══ Available records

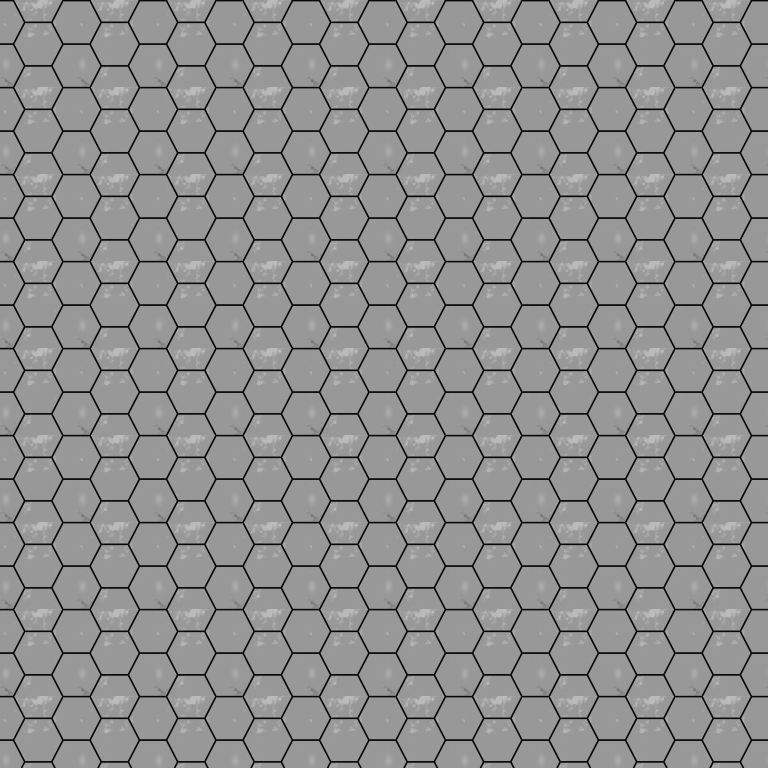
This pattern is drawn by a three.js fragment shader. Its source:

```glsl
// Grey hexagonal paving with thin black joints and a worn, scuffed patch repeated in every tile.
varying vec2 vUv;

float hash(vec2 p) {
  vec3 q = fract(vec3(p.xyx) * 0.1031);
  q += dot(q, q.yzx + 33.33);
  return fract((q.x + q.y) * q.z);
}

float noise(vec2 p) {
  vec2 i = floor(p), f = fract(p);
  f = f * f * (3.0 - 2.0 * f);
  return mix(mix(hash(i), hash(i + vec2(1.0, 0.0)), f.x),
             mix(hash(i + vec2(0.0, 1.0)), hash(i + 1.0), f.x), f.y);
}

float fbm(vec2 p) {
  float sum = 0.0, amplitude = 0.55;
  for (int i = 0; i < 3; i++) {
    sum += amplitude * noise(p);
    p = p * 2.1 + 17.3;
    amplitude *= 0.5;
  }
  return sum;
}

// Soft elliptical spot, 1 at its centre
float blob(vec2 p, vec2 centre, vec2 radius) {
  vec2 q = (p - centre) / radius;
  return exp(-dot(q, q));
}

// Distance to the nearest joint; columns are centred on x = 0 and x = 25.5
float jointDistance(vec2 p) {
  float x = abs(mod(p.x + 25.5, 51.0) - 25.5);
  float y = abs(mod(p.y + 14.5, 29.0) - 14.5);
  float side = x - mix(9.0, 16.5, y / 14.5);
  float flatEdge = side < 0.0 ? y : 14.5 - y;
  return min(abs(side) * 0.888, flatEdge);
}

// Brightness added by scuffs and taken away by stains
float wear(vec2 p) {
  float grain = fbm(p * 0.3 + 5.0);
  float scuffed = blob(p, vec2(26.0, 3.0), vec2(13.0, 9.0))
    + 0.75 * blob(p, vec2(32.0, 19.0), vec2(6.0, 6.0))
    + 0.5 * blob(p, vec2(19.0, 20.0), vec2(4.0, 7.0))
    + 0.5 * blob(p, vec2(18.0, 49.0), vec2(4.0, 5.0))
    + 0.45 * blob(p, vec2(3.5, 14.0), vec2(2.2, 9.0))
    + 0.4 * blob(p, vec2(25.0, 42.0), vec2(6.0, 3.0));
  float flakes = smoothstep(0.72, 1.12, grain + 0.5 * min(scuffed, 1.1));
  float glint = blob(p, vec2(4.0, 43.0), vec2(2.2, 3.5));
  float stains = smoothstep(0.45, 0.7, noise(p * 0.5))
    * blob(p, vec2(5.0, 54.0), vec2(4.5, 3.5));
  return 0.14 * flakes + 0.08 * glint - 0.12 * stains;
}

void main() {
  // Tiles of 51 by 58 in 512ths of the canvas, counted from the top left
  vec2 position = vec2(vUv.x, 1.0 - vUv.y) * 512.0;
  vec2 cell = mod(position, vec2(51.0, 58.0));

  float stone = 0.595 + wear(cell);
  float joint = 1.0 - smoothstep(0.15, 0.95, jointDistance(position - vec2(0.0, 0.4)));
  gl_FragColor = vec4(vec3(mix(stone, 0.03, joint)), 1.0);
}
```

════

> Your objective:
Please filter the entries for the word "return" and copy the lines that have it.

> Answer to this problem:
  return fract((q.x + q.y) * q.z);
  return mix(mix(hash(i), hash(i + vec2(1.0, 0.0)), f.x),
  return sum;
  return exp(-dot(q, q));
  return min(abs(side) * 0.888, flatEdge);
  return 0.14 * flakes + 0.08 * glint - 0.12 * stains;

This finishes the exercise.